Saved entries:
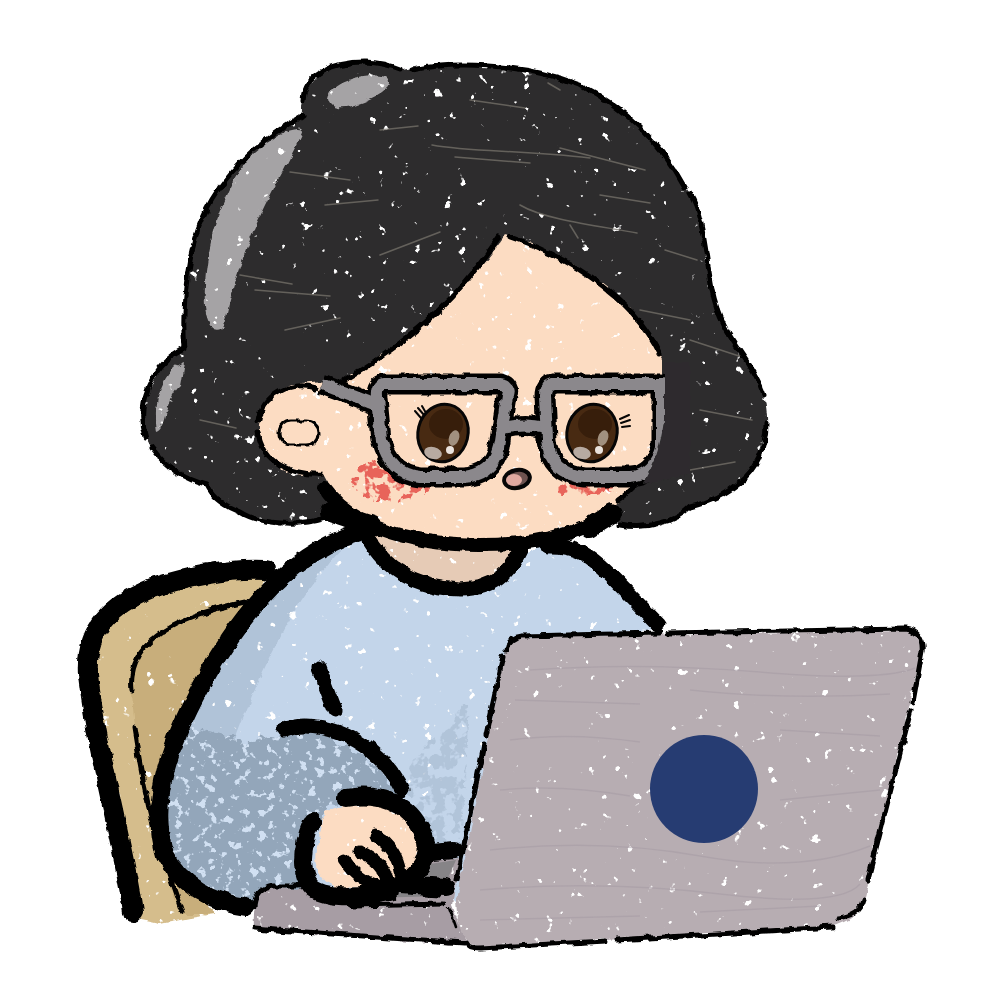
<!DOCTYPE html>
<html lang="en">
<head>
<meta charset="utf-8">
<title>Girl working on a laptop</title>
<style>
:root{--paper:#fff;--ink:#060606;--hair:#2d2c2d;--shine:#a5a3a5;--skin:#fcdcc2;--neck:#e6cbb6;--blush:#e8645a;--frame:#8b888c;--iris:#482a12;--iris-dark:#2c1708;--sweater:#c3d5ea;--sweater-mid:#aabdd2;--sweater-dark:#93a6ba;--chair:#d5bd8c;--chair-dark:#c8ae7b;--laptop:#b7adb2;--laptop-edge:#a79da4;--keys:#868487;--sticker:#263c72}
html,body{margin:0;width:1000px;height:1000px;overflow:hidden;background:var(--paper)}
svg{display:block}
.line{fill:none;stroke:var(--ink);stroke-linecap:round;stroke-linejoin:round}
.thin{stroke-width:5}
.bold{stroke-width:15}
.hair{fill:var(--hair)}
.shine{fill:var(--shine)}
.skin{fill:var(--skin)}
.frame-edge{fill:none;stroke:var(--ink);stroke-width:21;stroke-linejoin:round}
.frame{fill:none;stroke:var(--frame);stroke-width:12;stroke-linejoin:round}
.scratch{fill:none;stroke:#77736b;stroke-width:1.5;stroke-linecap:round;opacity:.75}
</style>
</head>
<body>
<svg width="1000" height="1000" viewBox="0 0 1000 1000" role="img" aria-label="Crayon drawing of a girl with black hair and glasses typing on a laptop">
<defs>
  <filter id="crayon" x="-5%" y="-5%" width="110%" height="110%" color-interpolation-filters="sRGB">
    <feTurbulence type="fractalNoise" baseFrequency=".09" numOctaves="3" seed="7" result="grain"/>
    <feColorMatrix in="grain" values="0 0 0 0 1  0 0 0 0 1  0 0 0 0 1  18 0 0 0 -13" result="flecks"/>
    <feDisplacementMap in="SourceGraphic" in2="grain" scale="7" xChannelSelector="R" yChannelSelector="G" result="rough"/>
    <feComposite in="flecks" in2="rough" operator="in" result="specks"/>
    <feMerge><feMergeNode in="rough"/><feMergeNode in="specks"/></feMerge>
  </filter>
  <filter id="chalk" x="-10%" y="-10%" width="120%" height="120%" color-interpolation-filters="sRGB">
    <feTurbulence type="fractalNoise" baseFrequency=".12" numOctaves="3" seed="21" result="grain"/>
    <feColorMatrix in="grain" values="0 0 0 0 .82  0 0 0 0 .88  0 0 0 0 .95  14 0 0 0 -8.4" result="flecks"/>
    <feDisplacementMap in="SourceGraphic" in2="grain" scale="16" xChannelSelector="R" yChannelSelector="G" result="rough"/>
    <feComposite in="flecks" in2="rough" operator="in" result="specks"/>
    <feMerge><feMergeNode in="rough"/><feMergeNode in="specks"/></feMerge>
  </filter>
  <filter id="patchy" x="-10%" y="-20%" width="120%" height="140%" color-interpolation-filters="sRGB">
    <feTurbulence type="fractalNoise" baseFrequency=".09" numOctaves="3" seed="4" result="grain"/>
    <feColorMatrix in="grain" values="0 0 0 0 0  0 0 0 0 0  0 0 0 0 0  14 0 0 0 -6.2" result="mask"/>
    <feDisplacementMap in="SourceGraphic" in2="grain" scale="14" xChannelSelector="R" yChannelSelector="G" result="rough"/>
    <feComposite in="rough" in2="mask" operator="in"/>
  </filter>
  <filter id="ink" filterUnits="userSpaceOnUse" x="0" y="0" width="1000" height="1000">
    <feTurbulence type="fractalNoise" baseFrequency=".1" numOctaves="2" seed="3" result="grain"/>
    <feDisplacementMap in="SourceGraphic" in2="grain" scale="6" xChannelSelector="R" yChannelSelector="G"/>
  </filter>
  <path id="sweater-shape" d="M362 532C300 550 250 600 210 670C170 740 148 800 165 855C180 885 215 903 250 908L470 900L505 650L662 628L610 575C590 555 575 545 545 545L518 556C508 582 490 592 460 590C415 586 385 570 370 535Z"/>
  <clipPath id="sweater-clip"><use href="#sweater-shape"/></clipPath>
  <path id="face-shape" d="M505 236C470 284 425 330 340 383L322 474C345 520 400 545 480 545C550 545 595 527 620 500C645 480 658 445 662 400V358C640 312 605 282 560 258C540 246 520 238 505 236Z"/>
  <clipPath id="face-clip"><use href="#face-shape"/></clipPath>
  <path id="lens-left" d="M383 384H500Q510 385 507 396L499 447Q492 476 462 477H420Q390 474 381 440L377 398Q376 386 383 384Z"/>
  <path id="lens-right" d="M553 384H662V447Q654 476 630 477H584Q551 474 547 440L545 396Q545 385 553 384Z"/>
  <path id="temple" d="M322 384L379 406"/>
  <path id="bridge" d="M504 428Q524 423 546 428"/>
  <path id="lid-shape" d="M520 637L906 630Q924 632 921 654L866 898Q862 918 830 927L480 947Q458 946 456 900L504 655Q508 639 520 637Z"/>
  <clipPath id="lid-clip"><use href="#lid-shape"/></clipPath>
</defs>

<g id="chair">
  <g filter="url(#crayon)">
    <path fill="var(--chair)" d="M132 918C122 850 98 760 88 680C84 630 112 602 150 587C190 574 230 567 268 570L250 620L160 800L175 870L216 914L190 918L160 924Z"/>
    <path fill="var(--chair-dark)" d="M242 603C160 622 130 650 132 690C134 740 145 800 180 914L216 914L175 870L160 800L235 630Z"/>
  </g>
  <g filter="url(#ink)">
    <path class="line" stroke-width="20" d="M133 912C124 845 98 760 88 675C85 628 112 604 152 588C190 576 230 568 266 570"/>
    <path class="line thin" d="M245 602C165 618 127 648 132 690M134 728C142 780 150 815 158 845M168 872L182 912"/>
  </g>
</g>

<g id="neck" filter="url(#crayon)">
  <path fill="var(--neck)" d="M366 525C385 570 415 588 460 591C495 590 510 572 522 545Z"/>
</g>

<g id="sweater">
  <use href="#sweater-shape" fill="var(--sweater)" filter="url(#crayon)"/>
  <g clip-path="url(#sweater-clip)">
    <path fill="var(--sweater-mid)" opacity=".75" filter="url(#crayon)" d="M345 545C305 585 268 650 235 740L160 800L200 680L290 560Z"/>
    <path fill="var(--sweater-dark)" filter="url(#chalk)" d="M185 725L250 742L310 730C350 745 385 765 402 800L330 805L305 840L300 890L250 912L165 870L150 800Z"/>
    <path fill="var(--sweater-mid)" opacity=".7" filter="url(#patchy)" d="M405 770L470 700L462 860L425 850Z"/>
  </g>
  <g filter="url(#ink)">
    <path class="line" stroke-width="18" d="M360 532C300 550 250 600 210 670C170 740 148 800 165 855C180 885 215 903 246 907"/>
    <path class="line bold" d="M366 535C385 570 415 587 460 589C495 588 510 572 520 550M548 546C575 545 590 555 610 575L658 624M319 668L335 710M284 730C318 716 378 740 402 790"/>
  </g>
</g>

<g id="head">
  <g filter="url(#crayon)">
    <path class="hair" d="M302 115C300 80 330 60 365 62Q385 63 403 70C440 62 520 62 580 85C640 115 670 160 687 190C703 215 705 250 712 290C722 340 750 355 764 395C772 430 765 460 740 482Q720 500 690 507Q678 519 660 523Q635 530 612 520L500 540L325 518C300 528 260 525 240 512Q215 502 207 485C180 478 155 460 145 435C138 410 150 365 185 350C182 320 185 280 192 250C205 190 250 145 302 115Z"/>
    <path class="shine" d="M328 98C332 80 365 72 386 77C396 84 380 96 360 103C345 109 330 110 328 98ZM303 130C285 175 245 225 224 326C216 336 206 325 205 305C202 250 225 180 255 152C275 135 295 126 303 130ZM184 362C165 368 152 400 157 432C168 430 164 400 180 386Z"/>
  </g>
  <g class="scratch">
    <path d="M432 145C470 152 520 150 590 158M455 157L530 163M548 83L560 90M560 148L645 170M520 205C545 220 600 226 637 233M290 172L350 180M325 205L378 200M255 290L330 296M240 275L292 284M380 255L440 232M600 195L650 203M570 225L578 238M640 310L690 320M690 340L745 358M700 410L752 420M665 250L697 260M380 130L418 126M285 330L340 318M200 420L236 428M690 470L735 462M470 100L525 108"/>
  </g>
  <g filter="url(#ink)">
    <path class="line thin" d="M303 100C305 75 330 62 365 62Q385 63 400 69M412 70C450 62 520 62 580 85C640 115 670 160 685 188M690 194C703 215 705 250 712 290C722 340 750 355 764 395M766 424C766 450 755 470 740 482Q720 500 690 507Q678 519 660 523Q640 529 620 525M302 116C250 145 205 190 192 250C185 280 182 320 185 348C150 365 136 405 146 438M152 448C166 468 184 479 207 485Q215 502 240 512C260 525 300 526 325 518"/>
  </g>

  <g id="ear">
    <path class="skin" filter="url(#crayon)" d="M345 385C300 374 262 390 258 425C256 462 290 482 330 474Z"/>
    <g filter="url(#ink)">
      <path class="line thin" d="M316 388C290 380 262 396 259 420M258 432C262 462 290 476 324 474"/>
      <rect class="line" stroke-width="3" x="279" y="421" width="39" height="24" rx="12"/>
    </g>
  </g>

  <g id="face">
    <use href="#face-shape" class="skin" filter="url(#crayon)"/>
    <g clip-path="url(#face-clip)" fill="var(--blush)">
      <path filter="url(#patchy)" d="M364 462C385 465 405 480 432 484C428 500 395 506 364 496C350 488 352 472 364 462Z"/>
      <path filter="url(#patchy)" d="M566 480L625 480C620 494 580 502 560 494Z"/>
    </g>
    <g filter="url(#ink)">
      <path class="line thin" d="M345 380C425 332 465 288 499 237M510 237C555 252 630 290 660 354M640 480Q630 492 618 500"/>
      <path class="line" stroke-width="14" d="M324 488C348 522 400 544 480 545C550 545 590 528 612 510"/>
      <path class="line" stroke-width="20" d="M330 512L372 526M590 528L612 514"/>
    </g>
  </g>

  <g id="eyes">
    <g id="eye">
      <ellipse cx="443" cy="433" rx="25" ry="29" fill="var(--iris)" stroke="var(--ink)" stroke-width="3" transform="rotate(14 443 433)"/>
      <ellipse cx="446" cy="424" rx="17" ry="15" fill="var(--iris-dark)" opacity=".6"/>
      <ellipse cx="433" cy="453" rx="9" ry="6" fill="#b7aaa1" transform="rotate(15 433 453)"/>
      <ellipse cx="454" cy="438" rx="5" ry="8" fill="#a1907f" transform="rotate(20 454 438)"/>
      <circle cx="450" cy="450" r="4" fill="#e9e2dc"/>
    </g>
    <use href="#eye" x="149"/>
    <path class="line" stroke-width="2" d="M415 411L421 418M418 408L424 415M422 406L426 413M620 419L629 415M621 423L630 420M622 427L630 426"/>
  </g>

  <g id="glasses" filter="url(#ink)">
    <g class="frame-edge"><use href="#temple"/><use href="#bridge"/><use href="#lens-left"/><use href="#lens-right"/></g>
    <g class="frame"><use href="#temple"/><use href="#bridge"/><use href="#lens-left"/><use href="#lens-right"/></g>
    <path class="hair" d="M664 362H690V475L642 484Q660 455 664 420Z"/>
  </g>

  <g id="mouth">
    <ellipse cx="517" cy="479" rx="13" ry="9" fill="#6d5350" stroke="var(--ink)" stroke-width="4" transform="rotate(-12 517 479)"/>
    <ellipse cx="514" cy="480" rx="8" ry="6" fill="#dfa9a0"/>
  </g>
</g>

<g id="laptop">
  <g id="keyboard">
    <path fill="var(--laptop-edge)" filter="url(#crayon)" d="M268 887Q252 893 254 928L468 946L452 905L460 858L430 860L400 895Z"/>
    <path fill="var(--keys)" d="M372 898L440 896L456 860L430 864L415 884Z"/>
    <g filter="url(#ink)">
      <path class="line thin" d="M300 886H272Q254 890 254 908M255 928C320 934 400 938 464 943M352 906L444 904M424 894L440 895"/>
    </g>
  </g>

  <g id="hand">
    <path class="skin" filter="url(#crayon)" d="M325 812C345 800 395 802 410 822C424 840 424 866 408 878L345 890C325 888 312 872 316 850Z"/>
    <g filter="url(#ink)">
      <path class="line" stroke-width="18" d="M312 822C300 850 300 875 312 888C328 900 365 897 390 892M346 798C380 792 408 805 418 825C432 845 428 862 412 876M400 884L446 887M432 852L454 850"/>
      <path class="line" stroke-width="13" d="M344 860C352 872 362 882 378 886M360 852C374 858 384 868 388 882M376 836C390 844 398 858 400 872"/>
    </g>
  </g>

  <g id="lid">
    <use href="#lid-shape" fill="var(--laptop)" filter="url(#crayon)"/>
    <g clip-path="url(#lid-clip)" fill="none" stroke="#a69ba5" stroke-width="1.5" opacity=".55">
      <path d="M530 670Q640 662 760 672T915 668M515 700L640 704M690 690Q780 700 890 694M510 740Q570 732 640 742M780 730L880 736M500 790Q560 784 630 796M780 800L880 790M490 850Q600 838 700 856T870 846M480 890Q600 880 720 894T860 884M480 920L640 916M700 912L820 906"/>
    </g>
    <g filter="url(#ink)">
      <path class="line thin" d="M506 650Q508 638 522 636L660 633M668 633L906 629Q924 632 922 652L913 702M911 710L868 880M864 900Q860 916 838 918M832 927L616 940M606 941L480 948Q468 948 466 942M503 656L486 735M484 744L457 880"/>
      <path class="line" stroke-width="2.5" d="M449 908L456 928"/>
    </g>
    <circle id="sticker" cx="704" cy="789" r="54" fill="var(--sticker)"/>
  </g>
</g>
</svg>
</body>
</html>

WHAT THIS TASK INVOLVES
If a line above holds the string "filters", copy it out.

RESULT
  <filter id="crayon" x="-5%" y="-5%" width="110%" height="110%" color-interpolation-filters="sRGB">
  <filter id="chalk" x="-10%" y="-10%" width="120%" height="120%" color-interpolation-filters="sRGB">
  <filter id="patchy" x="-10%" y="-20%" width="120%" height="140%" color-interpolation-filters="sRGB">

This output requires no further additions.